Blur’s music stands notably for its precise placements in Essex or London, a la The Kinks, its third person narratives and, later on, their archetypal British campness (just watch the video for Country House). Indeed, many of the songs on Parklife and The Great Escape are essentially a musical version of the beloved British institution of Carry On films. And it’s this mash-up of all the wonderful things about music, from exotic lyrics and enviable musical prowess to humour and a venomous swagger, that makes me love the 90s. Sure, I love the 60s (The Beatles, The Rolling Stones, The Kinks and The Velvet Underground), and the 70s and the 80s, but it’s the 90s that offers the most complete package for me. If modern music can take anything from my home decade, then surely it’s that even the most potent musical force en vogue can be toppled, as Britpop toppled grunge. And although Rage Against The Machine managed it last Christmas, it was an isolated incident – the mundane waves of tepid pop could-bes remain on top, whilst talented acts are flotsam and jetsam in their wake.
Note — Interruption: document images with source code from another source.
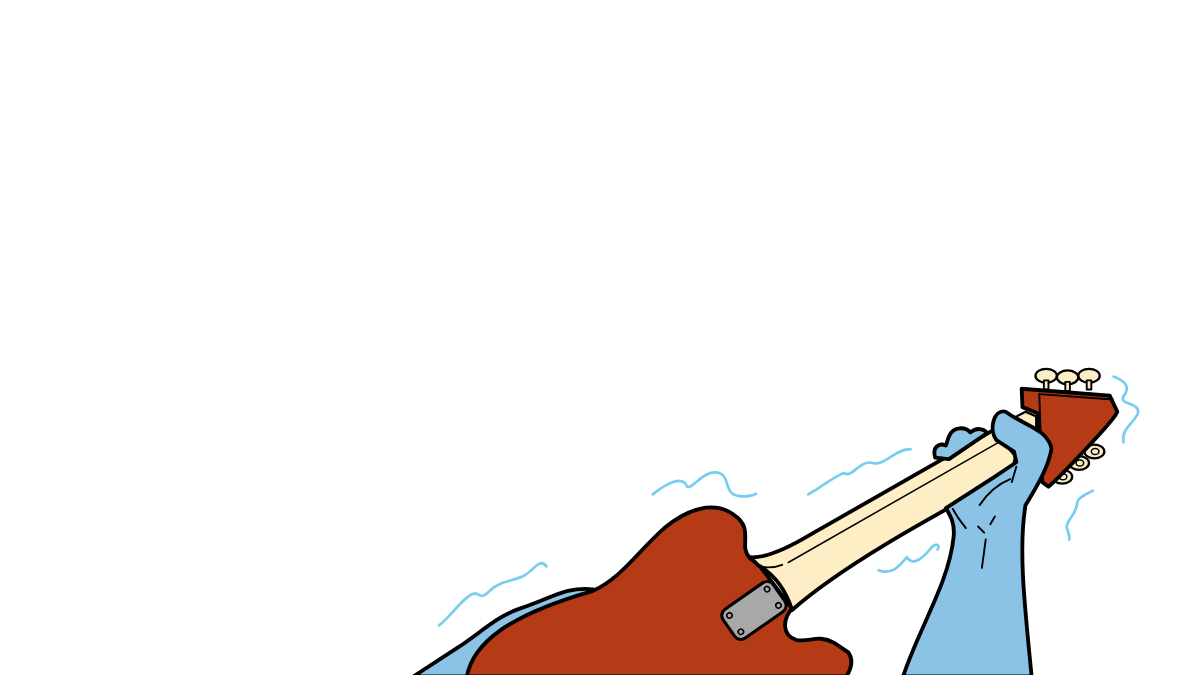
<!DOCTYPE html>
<html lang="en">
<head>
<meta charset="utf-8">
<title>Guitar Shake</title>
<style>
  :root {
    --paper: #ffffff;
    --ink: #000000;
    --skin-blue: #8bc3e6;
    --guitar-red: #b53a16;
    --maple: #fdeec6;
    --plate-grey: #a8a8a8;
    --tuner-cream: #fbeec6;
    --shake-blue: #77cdef;
  }
  html, body {
    margin: 0;
    padding: 0;
    overflow: hidden;
    background: var(--paper);
  }
  .canvas {
    width: 1200px;
    height: 675px;
    display: block;
    background: var(--paper);
  }
  .outline { stroke: var(--ink); stroke-width: 5; stroke-linejoin: round; stroke-linecap: round; }
  .thin { stroke: var(--ink); stroke-width: 2.5; fill: none; stroke-linecap: round; }
  .skin { fill: var(--skin-blue); }
  .body-wood { fill: var(--guitar-red); }
  .fretboard { fill: var(--maple); }
  .plate { fill: var(--plate-grey); }
  .tuner { fill: var(--tuner-cream); }
  .shake { fill: none; stroke: var(--shake-blue); stroke-width: 3.5; stroke-linecap: round; stroke-linejoin: round; }
</style>
</head>
<body>
<svg class="canvas" viewBox="0 0 1568 882" xmlns="http://www.w3.org/2000/svg" role="img" aria-label="A blue arm shaking a red electric guitar by its neck">
  <defs>
    <g id="tuner-peg">
      <ellipse cx="0" cy="0" rx="14" ry="9" class="tuner outline" style="stroke-width:3"/>
      <rect x="-3" y="6" width="6" height="12" class="tuner outline" style="stroke-width:2.5"/>
    </g>
    <g id="side-peg">
      <ellipse cx="0" cy="0" rx="13" ry="9" class="tuner outline" style="stroke-width:3"/>
      <ellipse cx="1" cy="0" rx="5" ry="4" class="thin" style="stroke-width:2"/>
    </g>
  </defs>

  <g class="shake-lines">
    <path class="shake" d="M574 817 C590 805 605 780 618 776 C628 773 626 786 640 772 C655 758 670 760 685 752 C698 745 705 728 714 740"/>
    <path class="shake" d="M853 646 C870 632 892 620 898 636 C905 640 920 612 940 618 C955 624 945 645 965 648 C975 650 985 647 988 645"/>
    <path class="shake" d="M1056 646 C1075 636 1090 622 1103 618 C1112 626 1125 600 1140 605 C1155 610 1170 586 1190 587"/>
    <path class="shake" d="M1148 745 C1165 752 1175 740 1185 728 C1192 740 1205 730 1215 718 C1222 708 1230 712 1225 718"/>
    <path class="shake" d="M1455 492 C1470 498 1478 505 1468 518 C1462 530 1490 525 1487 540 C1480 555 1465 560 1468 578"/>
    <path class="shake" d="M1428 641 C1415 648 1408 650 1407 660 C1405 675 1392 680 1394 690 C1397 698 1398 705 1397 705"/>
  </g>

  <g class="shaking-arm-left">
    <path class="skin outline" d="M540 884 L600 845 C630 825 650 805 680 795 C720 782 740 766 775 770 L780 776 L705 884 Z"/>
  </g>

  <g class="guitar">
    <path class="body-wood outline" d="M610 884 C618 842 660 805 775 772 C812 755 832 722 868 690 C898 665 932 654 958 672 C980 686 972 702 974 718 C976 728 982 732 990 736 L1035 795 C1022 810 1022 830 1040 836 C1058 840 1068 828 1090 840 L1108 852 C1116 862 1112 874 1106 884 Z"/>
    <path class="fretboard outline" d="M980 728 C1000 730 1030 716 1060 698 L1298 562 L1328 596 L1322 618 C1200 685 1100 740 1035 797 C1028 775 1015 752 990 738 Z"/>
    <path class="thin" d="M1030 735 L1310 575" style="stroke-width:2"/>
    <path class="thin" d="M990 740 C1000 742 1012 742 1022 738"/>
    <g transform="rotate(-35 983 798)">
      <rect x="945" y="776" width="80" height="46" rx="10" class="plate outline" style="stroke-width:4"/>
      <circle cx="955" cy="786" r="3.5" class="thin" style="stroke-width:2"/>
      <circle cx="1015" cy="786" r="3.5" class="thin" style="stroke-width:2"/>
      <circle cx="955" cy="812" r="3.5" class="thin" style="stroke-width:2"/>
      <circle cx="1015" cy="812" r="3.5" class="thin" style="stroke-width:2"/>
    </g>

    <g class="headstock">
      <use href="#tuner-peg" x="1367" y="491"/>
      <use href="#tuner-peg" x="1395" y="493"/>
      <use href="#tuner-peg" x="1423" y="491"/>
      <use href="#side-peg" x="1430" y="590"/>
      <use href="#side-peg" x="1410" y="605"/>
      <use href="#side-peg" x="1388" y="623"/>
      <path class="body-wood outline" d="M1335 508 L1450 517 L1460 538 C1458 548 1380 628 1370 636 L1362 630 L1356 540 L1336 532 Z"/>
      <path class="thin" d="M1358 515 L1454 522"/>
      <path class="thin" d="M1358 515 L1362 630"/>
      <path class="fretboard outline" style="stroke-width:3" d="M1325 546 L1340 538 L1354 544 L1354 560 L1330 565 Z"/>
    </g>
  </g>

  <g class="gripping-hand">
    <path class="skin outline" d="M1222 598 C1218 585 1226 578 1236 582 L1240 570 C1246 556 1262 558 1268 565 C1276 558 1286 560 1290 566 L1240 600 Z"/>
    <path class="skin outline" d="M1180 884 C1200 822 1240 762 1246 702 C1248 684 1242 674 1236 664 L1298 624 L1328 604 L1325 590 L1302 575 C1292 562 1298 534 1314 538 C1338 556 1368 560 1374 586 C1370 612 1352 640 1340 660 C1330 720 1340 800 1348 884 Z"/>
    <path class="thin" d="M1245 665 C1252 678 1258 685 1262 690"/>
    <path class="thin" d="M1278 688 L1286 696"/>
    <path class="thin" d="M1288 705 L1283 742"/>
    <path class="thin" d="M1300 675 L1294 685"/>
    <path class="thin" d="M1328 610 L1322 630"/>
    <path class="thin" d="M1280 660 C1290 645 1305 632 1320 626"/>
  </g>
</svg>
</body>
</html>
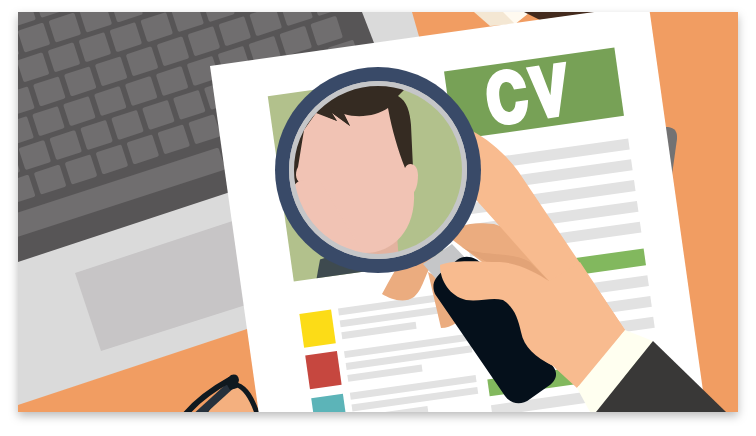
<!DOCTYPE html>
<html lang="en">
<head>
<meta charset="utf-8">
<title>CV review</title>
<style>
:root{
  --desk:#f19d62; --laptop:#dadada; --deck:#575556; --key:#706e6f; --pad:#c7c5c6;
  --paper:#fff; --line:#e2e2e2; --green:#77a156; --bar:#82b85e; --photo:#b2c18c;
  --yellow:#fcdc17; --red:#c6473f; --teal:#5cb4b8;
  --navy:#394a68; --rim:#c5c6c8; --handle:#05101b;
  --skin:#f8bb8f; --shade:#ebac7f; --crease:#e2a377;
  --face:#f1c3b4; --neck:#e3b3a0; --hair:#352b22;
  --cuff:#fffff0; --sleeve:#393837;
}
html,body{margin:0;background:#fff;overflow:hidden}
svg{display:block;width:756px;height:436px}
.frame{fill:var(--desk);filter:drop-shadow(0 4px 5px #0004)}
.keys{fill:var(--key)}
.lines{fill:var(--line)}
.title{font:700 69px "TeX Gyre Heros Cn",Impact,sans-serif;fill:#fff;stroke:#fff;stroke-width:4}
</style>
</head>
<body>
<svg viewBox="0 0 756 436" role="img" aria-label="Hand holding a magnifying glass over a CV on a desk">
  <defs>
    <clipPath id="desk-area"><rect x="18" y="12" width="720" height="400"/></clipPath>
    <clipPath id="lens-area"><circle cx="378" cy="170" r="86"/></clipPath>
    <rect id="key" width="27" height="23" rx="2"/>
    <g id="key-group">
      <use href="#key"/><use href="#key" x="32.5"/><use href="#key" x="65"/><use href="#key" x="97.5"/>
    </g>
    <g id="key-row">
      <use href="#key-group"/><use href="#key-group" x="130"/><use href="#key-group" x="260"/>
    </g>
    <g id="entry">
      <rect width="127" height="7"/><rect y="12" width="127" height="7"/><rect y="24" width="75" height="7"/>
    </g>
    <rect id="text-line" width="173" height="11"/>
  </defs>

  <rect class="frame" x="18" y="12" width="720" height="400"/>

  <g clip-path="url(#desk-area)">
    <g id="laptop">
      <path fill="var(--laptop)" d="M18 12H412L480 250 247 329 18 405Z"/>
      <path fill="var(--deck)" d="M18 12H362L409 133 18 262Z"/>
      <g class="keys" transform="translate(18 262) rotate(-18)">
        <rect x="-20" y="-47" width="246" height="23" rx="2"/>
        <use href="#key-row" x="10" y="-80"/>
        <use href="#key-row" x="3" y="-108"/>
        <use href="#key-row" x="-6" y="-136"/>
        <use href="#key-row" x="4" y="-164"/>
        <use href="#key-row" x="-4" y="-192"/>
        <use href="#key-row" x="6" y="-220"/>
        <use href="#key-row" x="0" y="-248"/>
      </g>
      <path fill="var(--pad)" d="M75 273 260 212 280 294 101 351Z"/>
    </g>

    <g id="desk-items">
      <path fill="#f4e7d3" d="M474 12H530L515 24 490 26Z"/>
      <path fill="#fffaf0" d="M503 12H530L515 24Z"/>
      <path fill="#432a1d" d="M524 12H600L540 20Z"/>
      <path fill="#737273" d="M660 127H668Q678 128 677 139L671 182 660 170Z"/>
    </g>

    <g id="glasses" fill="none" stroke="#10191f">
      <path fill="#f4b07f" stroke-width="5" d="M203 416C214 397 224 388 237 385 246 388 252 398 258 416"/>
      <path stroke="#26313c" stroke-width="8" d="M197 416 230 386"/>
      <path stroke-width="6" d="M185 415C198 399 213 389 231 379"/>
      <path fill="#10191f" stroke="none" d="M225 381 231 375Q238 373 239 380L237 388 230 390Z"/>
    </g>

    <g id="cv-sheet" transform="translate(210 66) rotate(-8)">
      <rect fill="var(--paper)" width="443" height="420"/>
      <rect fill="var(--photo)" x="53" y="38" width="152" height="187"/>
      <path fill="#3e4a4f" d="M76 225 82 207 150 195V225Z"/>
      <rect fill="var(--green)" x="231" y="38" width="172" height="69"/>
      <text class="title" y="97"><tspan x="269">C</tspan><tspan x="314">V</tspan></text>
      <g class="lines">
        <use href="#text-line" x="231" y="130"/><use href="#text-line" x="231" y="151"/>
        <use href="#text-line" x="231" y="172"/><use href="#text-line" x="231" y="193"/>
        <use href="#text-line" x="231" y="214"/>
        <use href="#text-line" x="231" y="268"/><use href="#text-line" x="231" y="289"/>
        <use href="#text-line" x="231" y="310"/><use href="#text-line" x="231" y="375"/>
        <use href="#entry" x="93" y="258"/><use href="#entry" x="93" y="301"/><use href="#entry" x="93" y="343"/>
      </g>
      <rect fill="var(--bar)" x="231" y="241" width="173" height="17"/>
      <rect fill="var(--bar)" x="231" y="349" width="173" height="17"/>
      <rect fill="var(--yellow)" x="54" y="258" width="32" height="34"/>
      <rect fill="var(--red)" x="54" y="300" width="32" height="34"/>
      <rect fill="var(--teal)" x="54" y="343" width="32" height="34"/>
    </g>

    <g id="hand-back">
      <path fill="var(--shade)" d="M382 294C390 280 396 266 407 255L437 258C424 272 425 287 414 297 404 304 390 299 382 294Z"/>
      <path fill="var(--shade)" d="M428 272 470 295 456 323Q449 328 441 328Z"/>
      <path fill="var(--shade)" d="M450 238C458 224 470 222 494 224L540 240 556 285 490 268Z"/>
      <path fill="var(--crease)" d="M460 246C480 258 510 250 530 262L552 284 500 270Z"/>
      <path fill="var(--skin)" d="M470 130C490 140 505 154 518 171L625 330 580 388 540 330 549 281C520 250 494 219 466 189Z"/>
    </g>

    <g id="magnifier">
      <path fill="var(--rim)" d="M423 264 452 244 472 265 442 286Z"/>
      <path fill="var(--handle)" d="M435 294C428 277 446 270 457 260 465 254 477 257 482 265L528 329C526 346 538 357 552 365 560 374 555 382 547 387L530 399C521 406 511 404 505 396Z"/>
      <circle fill="var(--navy)" cx="378" cy="170" r="103"/>
      <circle fill="var(--rim)" cx="378" cy="170" r="89"/>
      <circle fill="var(--photo)" cx="378" cy="170" r="85"/>
      <g id="portrait" clip-path="url(#lens-area)">
        <path fill="var(--neck)" d="M340 235H397L399 262H335Z"/>
        <path fill="var(--hair)" d="M293 185C291 145 298 115 314 102 333 86 360 82 406 88L398 96C407 101 410 112 411 125L413 168H400L300 182Z"/>
        <path fill="var(--face)" d="M304 130 316 113 337 121 332 113 350 126 344 114C360 119 378 115 388 108 392 130 398 150 405 168 408 161 418 163 418 175 418 186 415 191 414 192 416 230 393 254 363 253 326 247 306 225 304 183 296 184 294 174 298 167Z"/>
        <path fill="var(--face)" d="M304 180C295 180 292 188 294 198 297 225 315 247 350 253L363 253 320 180Z"/>
        <path fill="var(--hair)" d="M314 111 337 121 331 112 350 126 342 110 322 104Z"/>
      </g>
      <circle fill="none" stroke="var(--rim)" stroke-width="5" cx="378" cy="170" r="86.5"/>
    </g>

    <g id="hand-front">
      <path fill="var(--skin)" d="M440 265C455 259 480 262 500 262 520 263 538 274 549 281L580 262 625 330 577 388 553 366C535 357 524 347 521 332 518 318 514 307 503 300 491 297 480 302 466 300 450 296 440 281 440 265Z"/>
      <path fill="var(--cuff)" d="M625 330 653 341 597 412H590L577 388Z"/>
      <path fill="var(--cuff)" d="M577 388 600 400 596 412Z"/>
      <path fill="var(--sleeve)" d="M653 341 726 412H596Z"/>
    </g>
  </g>
</svg>
</body>
</html>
Until the next Anglocentric revolution, I suppose I’ll just keep rereading my John Harris book, hoping that someone will bring salvation to both my ears and the music industry.